-------- Data extracts --------

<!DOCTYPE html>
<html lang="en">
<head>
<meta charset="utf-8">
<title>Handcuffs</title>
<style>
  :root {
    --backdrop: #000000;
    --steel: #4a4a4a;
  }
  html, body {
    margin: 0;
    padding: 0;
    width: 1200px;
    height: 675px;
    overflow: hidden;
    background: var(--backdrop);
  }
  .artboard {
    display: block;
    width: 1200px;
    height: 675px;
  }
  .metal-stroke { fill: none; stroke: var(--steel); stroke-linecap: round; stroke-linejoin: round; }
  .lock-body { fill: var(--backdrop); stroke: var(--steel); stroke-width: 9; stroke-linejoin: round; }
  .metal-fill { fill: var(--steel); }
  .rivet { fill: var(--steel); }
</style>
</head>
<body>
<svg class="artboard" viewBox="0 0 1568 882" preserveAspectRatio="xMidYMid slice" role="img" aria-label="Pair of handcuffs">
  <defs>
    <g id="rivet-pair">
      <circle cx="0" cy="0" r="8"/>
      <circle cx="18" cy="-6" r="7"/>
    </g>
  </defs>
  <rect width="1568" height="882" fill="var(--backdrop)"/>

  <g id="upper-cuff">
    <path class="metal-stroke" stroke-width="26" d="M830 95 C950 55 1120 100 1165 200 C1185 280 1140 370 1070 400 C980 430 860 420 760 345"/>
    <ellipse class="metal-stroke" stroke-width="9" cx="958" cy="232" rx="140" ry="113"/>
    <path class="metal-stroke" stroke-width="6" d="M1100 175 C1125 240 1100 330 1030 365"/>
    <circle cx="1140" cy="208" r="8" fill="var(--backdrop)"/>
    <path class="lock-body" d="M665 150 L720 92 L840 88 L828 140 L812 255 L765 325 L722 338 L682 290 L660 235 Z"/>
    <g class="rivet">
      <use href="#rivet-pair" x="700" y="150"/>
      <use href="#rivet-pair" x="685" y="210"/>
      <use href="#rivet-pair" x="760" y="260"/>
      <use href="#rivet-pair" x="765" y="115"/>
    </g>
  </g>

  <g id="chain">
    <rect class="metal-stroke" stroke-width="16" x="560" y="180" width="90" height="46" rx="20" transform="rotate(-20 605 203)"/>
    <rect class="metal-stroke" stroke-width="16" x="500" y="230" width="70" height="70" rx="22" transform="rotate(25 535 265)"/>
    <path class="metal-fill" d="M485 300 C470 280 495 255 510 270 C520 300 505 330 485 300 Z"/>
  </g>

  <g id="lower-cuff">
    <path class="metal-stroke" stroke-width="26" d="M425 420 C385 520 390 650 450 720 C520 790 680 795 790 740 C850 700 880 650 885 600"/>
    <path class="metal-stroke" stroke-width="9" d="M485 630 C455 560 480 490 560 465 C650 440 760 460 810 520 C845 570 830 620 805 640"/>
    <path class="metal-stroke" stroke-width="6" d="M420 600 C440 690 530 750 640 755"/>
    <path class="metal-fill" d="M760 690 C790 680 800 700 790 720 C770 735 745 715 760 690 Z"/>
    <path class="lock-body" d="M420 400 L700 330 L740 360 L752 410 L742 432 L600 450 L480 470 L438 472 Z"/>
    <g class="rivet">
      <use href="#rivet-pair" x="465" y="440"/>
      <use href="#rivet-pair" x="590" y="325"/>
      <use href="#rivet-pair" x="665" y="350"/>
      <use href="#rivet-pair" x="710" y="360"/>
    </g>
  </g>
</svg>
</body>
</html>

--------

= Task =
From the records, copy out each line that includes the string "stroke".

= Result of this task =
  .metal-stroke { fill: none; stroke: var(--steel); stroke-linecap: round; stroke-linejoin: round; }
  .lock-body { fill: var(--backdrop); stroke: var(--steel); stroke-width: 9; stroke-linejoin: round; }
    <path class="metal-stroke" stroke-width="26" d="M830 95 C950 55 1120 100 1165 200 C1185 280 1140 370 1070 400 C980 430 860 420 760 345"/>
    <ellipse class="metal-stroke" stroke-width="9" cx="958" cy="232" rx="140" ry="113"/>
    <path class="metal-stroke" stroke-width="6" d="M1100 175 C1125 240 1100 330 1030 365"/>
    <rect class="metal-stroke" stroke-width="16" x="560" y="180" width="90" height="46" rx="20" transform="rotate(-20 605 203)"/>
    <rect class="metal-stroke" stroke-width="16" x="500" y="230" width="70" height="70" rx="22" transform="rotate(25 535 265)"/>
    <path class="metal-stroke" stroke-width="26" d="M425 420 C385 520 390 650 450 720 C520 790 680 795 790 740 C850 700 880 650 885 600"/>
    <path class="metal-stroke" stroke-width="9" d="M485 630 C455 560 480 490 560 465 C650 440 760 460 810 520 C845 570 830 620 805 640"/>
    <path class="metal-stroke" stroke-width="6" d="M420 600 C440 690 530 750 640 755"/>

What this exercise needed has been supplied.